> GOAL OF THE EXERCISE: Return every line of the data below that includes the string "family".

> EXTRACTED MATERIAL:

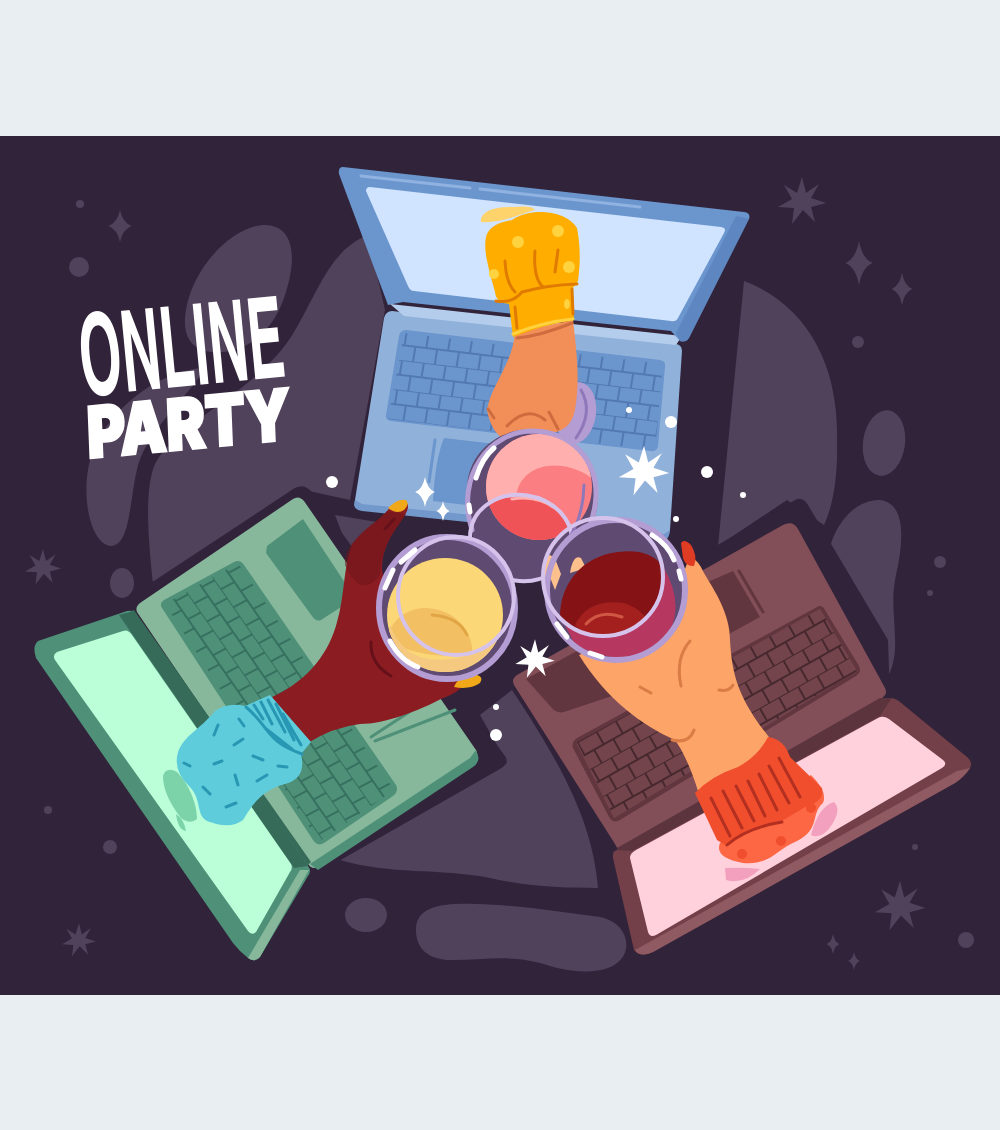
<!DOCTYPE html>
<html lang="en">
<head>
<meta charset="utf-8">
<title>Online Party</title>
<style>
:root{--paper:#e8eef2;--night:#31233a;--haze:#51425b;--glass:#b39dd3;--rim:#d5c3ec;--white:#fff}
html,body{margin:0;height:100%;overflow:hidden;background:var(--paper)}
svg{display:block;width:1000px;height:1130px}
.night{fill:var(--night)}
.haze{fill:var(--haze)}
.white{fill:var(--white)}
.line{fill:none;stroke-width:3;stroke-linecap:round;stroke-linejoin:round}
.rim{fill:none;stroke:var(--rim);stroke-width:4}
.shine{fill:none;stroke:var(--white);stroke-width:5;stroke-linecap:round}
.title{fill:var(--white);font-weight:700;font-size:113px;font-family:"TeX Gyre Heros Cn","Liberation Sans",sans-serif}
.title-heavy{fill:var(--white);stroke:var(--white);stroke-width:3;font-weight:900;font-size:70px;font-family:Inter,Lato,sans-serif}
</style>
</head>
<body>
<svg viewBox="0 0 1000 1130" role="img" aria-label="Online party: three hands reach out of laptops and clink glasses">
<defs>
  <path id="key-lines" d="M0 0H22M0 15H22M6 0V15M17 15V30" fill="none" stroke-width="2"/>
  <pattern id="keys-blue" width="22" height="30" patternUnits="userSpaceOnUse" patternTransform="matrix(.99 .12 -.16 .98 401 330)"><use href="#key-lines" stroke="#5279b3"/></pattern>
  <pattern id="keys-green" width="22" height="30" patternUnits="userSpaceOnUse" patternTransform="matrix(.57 .82 -.88 .47 238 561)"><use href="#key-lines" stroke="#36705f"/></pattern>
  <pattern id="keys-plum" width="22" height="30" patternUnits="userSpaceOnUse" patternTransform="matrix(.87 -.49 .49 .87 572 745)"><use href="#key-lines" stroke="#74434d"/></pattern>
  <path id="star" d="M0-24L4-8 17-17 9-3 24 2 9 6 13 21 1 9-10 23-8 7-24 6-10-2-18-16-5-8Z"/>
  <path id="spark" d="M0-20Q3-4 13 0Q3 4 0 20Q-3 4-13 0Q-3-4 0-20Z"/>
  <clipPath id="red-rim"><ellipse cx="604" cy="577" rx="60" ry="58"/></clipPath>
  <clipPath id="red-bowl"><ellipse cx="617" cy="590" rx="67" ry="69"/></clipPath>
  <clipPath id="pink-drink"><circle cx="539" cy="487" r="53"/></clipPath>
  <clipPath id="yellow-drink"><ellipse cx="445" cy="615" rx="58" ry="57"/></clipPath>
</defs>

<rect width="1000" height="1130" fill="var(--paper)"/>
<rect class="night" y="136" width="1000" height="859"/>

<g id="backdrop" class="haze">
  <path d="M185 325C184 275 231 225 265 225C296 226 297 261 284 298C270 338 240 355 211 352C195 350 186 341 185 325Z"/>
  <path d="M368 235C330 250 319 290 294 332C262 388 180 420 156 462C143 488 149 545 153 584L295 488L350 500L385 310Z"/>
  <path d="M90 460C80 500 92 545 111 546C131 545 129 500 138 465C150 426 195 390 204 368C160 370 105 410 90 460Z"/>
  <path d="M744 281C803 303 839 360 837 440C838 478 833 505 824 525L787 500L718 546Z"/>
  <ellipse cx="884" cy="443" rx="21" ry="33" transform="rotate(8 884 443)"/>
  <path d="M827 575C825 535 850 500 879 500C906 502 904 540 896 575C887 613 905 650 886 680L858 640Z"/>
  <path d="M507 763L340 860C390 875 440 868 490 878C530 887 565 888 598 888C593 825 565 770 512 690L480 715Z"/>
  <path d="M416 930C416 907 440 903 475 904C520 905 560 912 600 917C625 922 632 945 622 958C610 975 575 974 547 965C510 953 480 961 447 960C425 958 416 946 416 930Z"/>
  <ellipse cx="366" cy="915" rx="21" ry="17"/><ellipse cx="122" cy="583" rx="12" ry="15"/>
  <path d="M335 515L395 525L360 580Z"/>
  <circle cx="79" cy="267" r="10"/><circle cx="80" cy="204" r="4"/><circle cx="858" cy="342" r="6"/><circle cx="940" cy="562" r="6"/><circle cx="930" cy="593" r="3"/><circle cx="110" cy="847" r="7"/><circle cx="48" cy="810" r="4"/><circle cx="915" cy="847" r="3"/><circle cx="966" cy="940" r="8"/>
  <use href="#star" x="802" y="201"/><use href="#star" transform="translate(43 567) scale(.75)"/><use href="#star" transform="translate(79 940) scale(.7)"/><use href="#star" transform="translate(900 906) scale(1.05)"/>
  <use href="#spark" transform="translate(120 226) scale(.9 .8)"/><use href="#spark" transform="translate(859 263) scale(1.05 1.1)"/><use href="#spark" transform="translate(902 289) scale(.8)"/><use href="#spark" transform="translate(833 944) scale(.5)"/><use href="#spark" transform="translate(854 961) scale(.45)"/>
</g>

<g id="title">
  <text class="title" transform="translate(83 396) rotate(-5.5) scale(.6 1)" textLength="342" lengthAdjust="spacingAndGlyphs">ONLINE</text>
  <text class="title-heavy" transform="translate(88 458) rotate(-5.3) skewX(-3)" textLength="204" lengthAdjust="spacingAndGlyphs">PARTY</text>
</g>

<g id="laptop-blue">
  <path fill="#90b1da" d="M392 311L676 344Q682 345 682 351L670 530Q669 538 660 538L362 510Q353 508 355 500L384 318Q386 311 392 311Z"/>
  <path fill="#7398cb" d="M355 500L354 505Q355 510 362 511L660 542Q669 542 670 530L664 534L362 504Z"/>
  <path fill="#b5cdec" d="M390 304L682 336L676 345L404 316Z"/>
  <path fill="#6b95cd" d="M343 167L744 212Q751 213 749 219L689 338Q686 343 680 341L671 331L403 302L388 305L339 174Q338 167 343 167Z"/>
  <path fill="#5279b3" d="M749 219L689 338Q686 343 680 341L676 333L736 216Z" opacity=".5"/>
  <path fill="#d0e4ff" d="M370 187L721 227Q727 228 724 233L678 318Q676 322 671 321L414 291Q410 291 408 286L366 191Q366 187 370 187Z"/>
  <path class="line" stroke="#8fb2e0" d="M361 176L470 188M480 189L640 207"/>
  <path fill="#6b95cd" d="M406 330L660 360Q666 361 665 367L658 446Q657 452 651 451L391 421Q385 420 386 415L399 336Q400 330 406 330Z"/>
  <path fill="url(#keys-blue)" d="M404 333L663 364L655 450L388 419Z"/>
  <path fill="#6b95cd" d="M444 438L545 450L550 515L433 501Q435 460 444 438Z"/>
  <path class="line" stroke="#6b95cd" d="M435 440L429 482"/>
</g>

<g id="laptop-green">
  <path class="night" d="M125 600L295 488Q304 483 312 492L505 756Q510 763 500 769L330 866Z"/>
  <path fill="#87b89c" d="M140 603L293 499Q299 495 304 501L476 750Q480 757 473 762L318 867Q312 870 308 864L137 612Q135 607 140 603Z"/>
  <path fill="#4f9079" d="M476 750L478 756Q480 762 473 767L318 870L310 864L470 758Z"/>
  <path fill="#356b58" d="M118 616L134 610L311 862L298 874Z"/>
  <path fill="#4f9079" d="M38 641L127 611Q133 610 136 615L308 866Q312 871 308 876L260 957Q255 963 248 958Q240 952 233 943L36 658Q32 646 38 641Z"/>
  <path fill="#87b89c" d="M309 870L260 957Q255 963 248 958L300 870Z"/>
  <path fill="#356b58" d="M119 615L134 611L308 866L294 868Z"/>
  <path fill="#baffd8" d="M57 652L123 631Q128 629 132 635L291 864Q293 868 290 872L256 932Q252 936 248 931L55 660Q52 655 57 652Z"/>
  <path fill="#4f9079" d="M164 600L234 562Q240 559 244 565L396 785Q399 791 393 796L324 843Q318 847 313 840L162 608Q159 603 164 600Z"/>
  <path fill="url(#keys-green)" d="M165 604L238 563L394 790L319 842Z"/>
  <path fill="#4f9079" d="M267 546L303 519L355 598L321 620Q316 622 312 616L266 553Z"/>
  <path class="line" stroke="#4f9079" d="M371 737L420 705M375 741L455 710"/>
</g>

<g id="laptop-plum">
  <path class="night" d="M500 672L795 500Q803 496 808 505L888 640L890 700L700 800Z"/>
  <path fill="#824f58" d="M517 675L783 525Q793 520 798 529L885 688Q888 694 882 698L627 848Q619 853 615 844L514 685Q511 679 517 675Z"/>
  <path fill="#5b343d" d="M617 848L880 698L893 698L896 712L620 866Z"/>
  <path fill="#733f48" d="M617 850L632 851L880 716L891 699Q894 697 900 702L967 757Q974 763 969 770Q964 777 955 783L653 952Q640 958 634 950L613 858Q612 851 617 850Z"/>
  <path fill="#8f5a62" d="M970 768Q964 777 955 783L653 952Q640 958 635 950L957 771Z"/>
  <path fill="#ffd1dc" d="M636 850L878 718Q883 715 889 719L943 760Q948 764 942 768L656 935Q650 938 648 932L630 858Q630 853 636 850Z"/>
  <path fill="#62363f" d="M577 738L817 607Q822 604 825 610L859 666Q862 672 856 676L620 820Q613 824 609 817L573 748Q571 742 577 738Z"/>
  <path fill="#824f58" d="M577 744L820 609L857 671L614 818Z"/>
  <path fill="#62363f" d="M577 744L820 609L857 671L614 818Z" opacity=".45"/>
  <path fill="url(#keys-plum)" style="filter:brightness(.6)" d="M577 742L820 609L857 671L614 818Z"/>
  <path fill="#62363f" d="M526 679L595 641L630 690L564 712Q556 714 551 707Z"/>
  <path fill="#62363f" d="M694 588L733 571L760 617L718 640Z"/>
  <path class="line" stroke="#62363f" d="M739 571L763 612"/>
</g>

<g id="arm-blue-laptop">
  <ellipse fill="#b39dd3" cx="576" cy="413" rx="20" ry="31" transform="rotate(8 576 413)"/>
  <path class="line" stroke="#8f78ba" d="M581 390Q594 412 576 438"/>
  <path fill="#ffd36b" d="M481 222C480 211 495 206 514 207C523 206 533 206 535 210C520 214 500 224 481 222Z"/>
  <path fill="#f28e58" d="M515 333L573 320C577 355 580 380 575 410Q571 430 552 433L505 440Q491 432 487 410C491 385 512 365 515 333Z"/>
  <path class="line" stroke="#cf6c3f" d="M488 409L494 418M507 426Q527 405 545 420M549 412L558 429M517 338Q540 336 572 323"/>
  <path fill="#ffae00" d="M486 237Q489 224 512 220C531 207 566 210 577 228C581 249 580 266 578 281L572 289L574 320Q543 325 513 337L509 304Q496 303 495 292C489 269 483 251 486 237Z"/>
  <path class="line" stroke="#e07b00" d="M496 301Q512 304 522 292Q547 285 577 284M505 261Q506 283 515 292M535 251Q533 278 543 287M558 250L555 272M572 289L573 314M515 307L517 328"/>
  <g fill="#ffd23f"><circle cx="518" cy="242" r="6"/><circle cx="558" cy="231" r="6"/><circle cx="569" cy="267" r="6"/><circle cx="494" cy="274" r="5"/><ellipse cx="567" cy="304" rx="3" ry="5"/></g>
  <path class="line" stroke="#ffd23f" d="M513 334Q543 322 573 319"/>
</g>

<g id="glass-pink">
  <path fill="#5f4a72" d="M467 495C465 455 495 429 533 429C572 430 599 458 598 496C597 528 582 553 565 570Q545 584 515 581C487 577 468 545 467 495Z"/>
  <circle fill="#fb7f82" cx="539" cy="487" r="53"/>
  <g clip-path="url(#pink-drink)">
    <path fill="#ffb0ae" d="M480 430H600V485C570 455 520 460 516 497Q500 500 485 506Z"/>
    <path fill="#ef5357" d="M480 510Q515 485 552 506Q571 521 573 550H480Z"/>
    <path class="line" stroke="#ffb0ae" d="M512 499Q540 494 560 512"/>
  </g>
  <path class="line" style="stroke-width:5" stroke="#b39dd3" d="M472 530C455 475 490 431 533 431C573 432 597 461 596 496Q594 530 572 558"/>
  <ellipse class="rim" cx="521" cy="538" rx="51" ry="43" transform="rotate(8 521 538)"/>
  <path class="shine" d="M476 478Q482 458 494 448M469 505L470 512"/>
  <path class="line" stroke="#8f78ba" d="M475 548Q483 572 502 579M584 485Q583 525 561 548"/>
</g>

<g id="arm-green-laptop">
  <path fill="#8b1d22" d="M272 697C310 680 330 650 337 622C345 595 343 568 352 545C362 530 378 522 387 511Q397 499 405 501Q411 505 405 515C394 532 382 545 382 570L400 660L470 678Q460 693 441 699C420 710 385 724 360 724Q333 727 306 744Z"/>
  <path fill="#6e141b" d="M345 565C343 540 378 522 387 511L406 514C394 532 382 545 380 575Q361 600 345 565Z" opacity=".55"/>
  <path fill="#f0a818" d="M388 508Q398 498 406 500Q410 504 404 510Q397 515 388 508Z"/>
  <path fill="#f0a818" d="M454 687Q459 674 477 675Q484 677 480 683Q470 690 454 687Z"/>
  <path class="line" stroke="#66101a" d="M371 642Q370 664 391 676M385 529L394 519"/>
  <path fill="#7dd3a9" d="M163 776Q166 766 177 772C190 785 197 805 197 819Q190 825 181 818Q163 795 163 776ZM176 814Q184 819 186 831Q178 830 176 814Z"/>
  <path fill="#5fccdb" d="M177 757C180 737 200 730 215 711Q228 702 245 706L270 695L311 742L301 754Q307 778 285 784C263 790 254 802 243 820Q230 830 207 821C195 814 203 799 188 785Q175 772 177 757Z"/>
  <path class="line" stroke="#2797b4" d="M246 707C270 727 265 741 302 754M254 705L263 719M261 702L272 724M268 700L285 732M276 704L294 740M283 714L301 745M265 728L293 750"/>
  <path class="line" stroke="#2797b4" d="M184 763L190 766M218 725L214 735M239 719L244 726M214 764L222 761M203 787L210 794M235 775L238 785M253 756L263 760M278 766L287 767M226 807L236 803M257 781L267 775M234 745L243 739"/>
</g>

<g id="glass-yellow">
  <ellipse fill="#5f4a72" cx="447" cy="608" rx="70" ry="73"/>
  <ellipse fill="#fbd777" cx="445" cy="615" rx="58" ry="57"/>
  <g clip-path="url(#yellow-drink)">
    <path fill="#f2c063" d="M386 640C395 606 430 600 455 618Q474 634 472 655Q420 660 386 640Z"/>
    <path fill="#f5ca80" d="M390 625Q405 665 450 659Q490 655 508 618L515 690H380Z"/>
    <path class="line" stroke="#e2a545" d="M432 615Q459 617 467 635"/>
  </g>
  <ellipse class="line" style="stroke-width:6" stroke="#b39dd3" cx="447" cy="608" rx="68" ry="71"/>
  <ellipse class="rim" cx="456" cy="596" rx="58" ry="59"/>
  <path class="shine" d="M385 588L393 570M401 562L415 550M390 641Q401 661 418 667"/>
</g>

<g id="arm-plum-laptop">
  <path fill="#fcc08d" d="M544 582Q543 556 550 555Q562 562 560 580L574 557Q582 553 586 566L590 620Z"/>
  <path fill="#fda468" d="M698 791C690 765 681 748 675 740C642 725 607 700 579 655L665 620L690 556Q699 561 704 573C714 590 730 613 730 640C732 675 738 699 772 741L765 780Z"/>
  <path fill="#e03b23" d="M681 543Q684 538 691 545Q698 556 694 566Q686 567 683 558Z"/>
  <path class="line" stroke="#da7c45" d="M681 686Q675 658 690 641M672 740Q689 744 694 730M719 690Q729 692 733 685M640 687L651 693"/>
  <path fill="#f2a0bd" d="M811 835Q818 807 834 802Q843 811 828 830Q819 839 811 835ZM725 868Q742 867 760 869Q744 885 726 880Z"/>
  <path fill="#fd6743" d="M720 843L811 775Q828 792 823 803C810 814 821 829 797 841C774 851 771 865 743 863Q714 858 720 843Z"/>
  <path fill="#f04e2d" d="M695 793Q711 776 738 767Q758 756 768 737Q784 739 790 757L822 788Q825 801 807 806L780 822Q745 829 727 846L717 840Z"/>
  <path class="line" stroke="#b32f20" d="M711 798L730 836M723 791L742 828M736 786L754 821M748 781L765 816M759 774L777 810M769 766L789 803M779 758L800 797M727 845Q746 828 782 822"/>
  <g fill="#f04e2d"><circle cx="742" cy="854" r="5"/><circle cx="781" cy="841" r="5"/><circle cx="811" cy="808" r="5"/></g>
</g>

<g id="glass-red">
  <ellipse fill="#5f4a72" cx="616" cy="590" rx="70" ry="71"/>
  <path fill="#fcc08d" d="M548 572Q549 554 554 556L561 574L555 590ZM570 573Q573 554 581 558L586 568Z"/>
  <g clip-path="url(#red-bowl)">
    <path fill="#b6375f" d="M560 615L662 565Q690 610 660 646Q625 670 575 645Z"/>
    <g clip-path="url(#red-rim)">
      <path fill="#851316" d="M560 617C560 584 582 556 618 552Q648 548 662 565V640H560Z"/>
      <path fill="#a3201e" d="M575 625Q588 598 624 603Q651 612 653 638H590Z"/>
      <path class="line" stroke="#d15745" d="M586 624Q600 609 622 617"/>
    </g>
  </g>
  <ellipse class="line" style="stroke-width:6" stroke="#b39dd3" cx="616" cy="590" rx="69" ry="70"/>
  <ellipse class="rim" cx="603" cy="577" rx="60" ry="59"/>
  <path class="shine" d="M652 535Q668 545 674 560M679 571L681 579M557 624L567 637M590 653L602 657"/>
</g>

<g id="sparkles" class="white">
  <use href="#star" transform="translate(644 471) scale(1.05)"/><use href="#star" transform="translate(535 659) scale(.82)"/>
  <use href="#spark" transform="translate(425 492) scale(.75)"/><use href="#spark" transform="translate(443 511) scale(.5)"/>
  <circle cx="332" cy="482" r="6"/><circle cx="671" cy="422" r="6"/><circle cx="629" cy="410" r="3"/><circle cx="707" cy="472" r="6"/><circle cx="743" cy="495" r="3"/><circle cx="676" cy="519" r="3"/><circle cx="496" cy="735" r="6"/><circle cx="496" cy="707" r="3"/>
</g>
</svg>
</body>
</html>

> EXERCISE SOLUTION:
.title{fill:var(--white);font-weight:700;font-size:113px;font-family:"TeX Gyre Heros Cn","Liberation Sans",sans-serif}
.title-heavy{fill:var(--white);stroke:var(--white);stroke-width:3;font-weight:900;font-size:70px;font-family:Inter,Lato,sans-serif}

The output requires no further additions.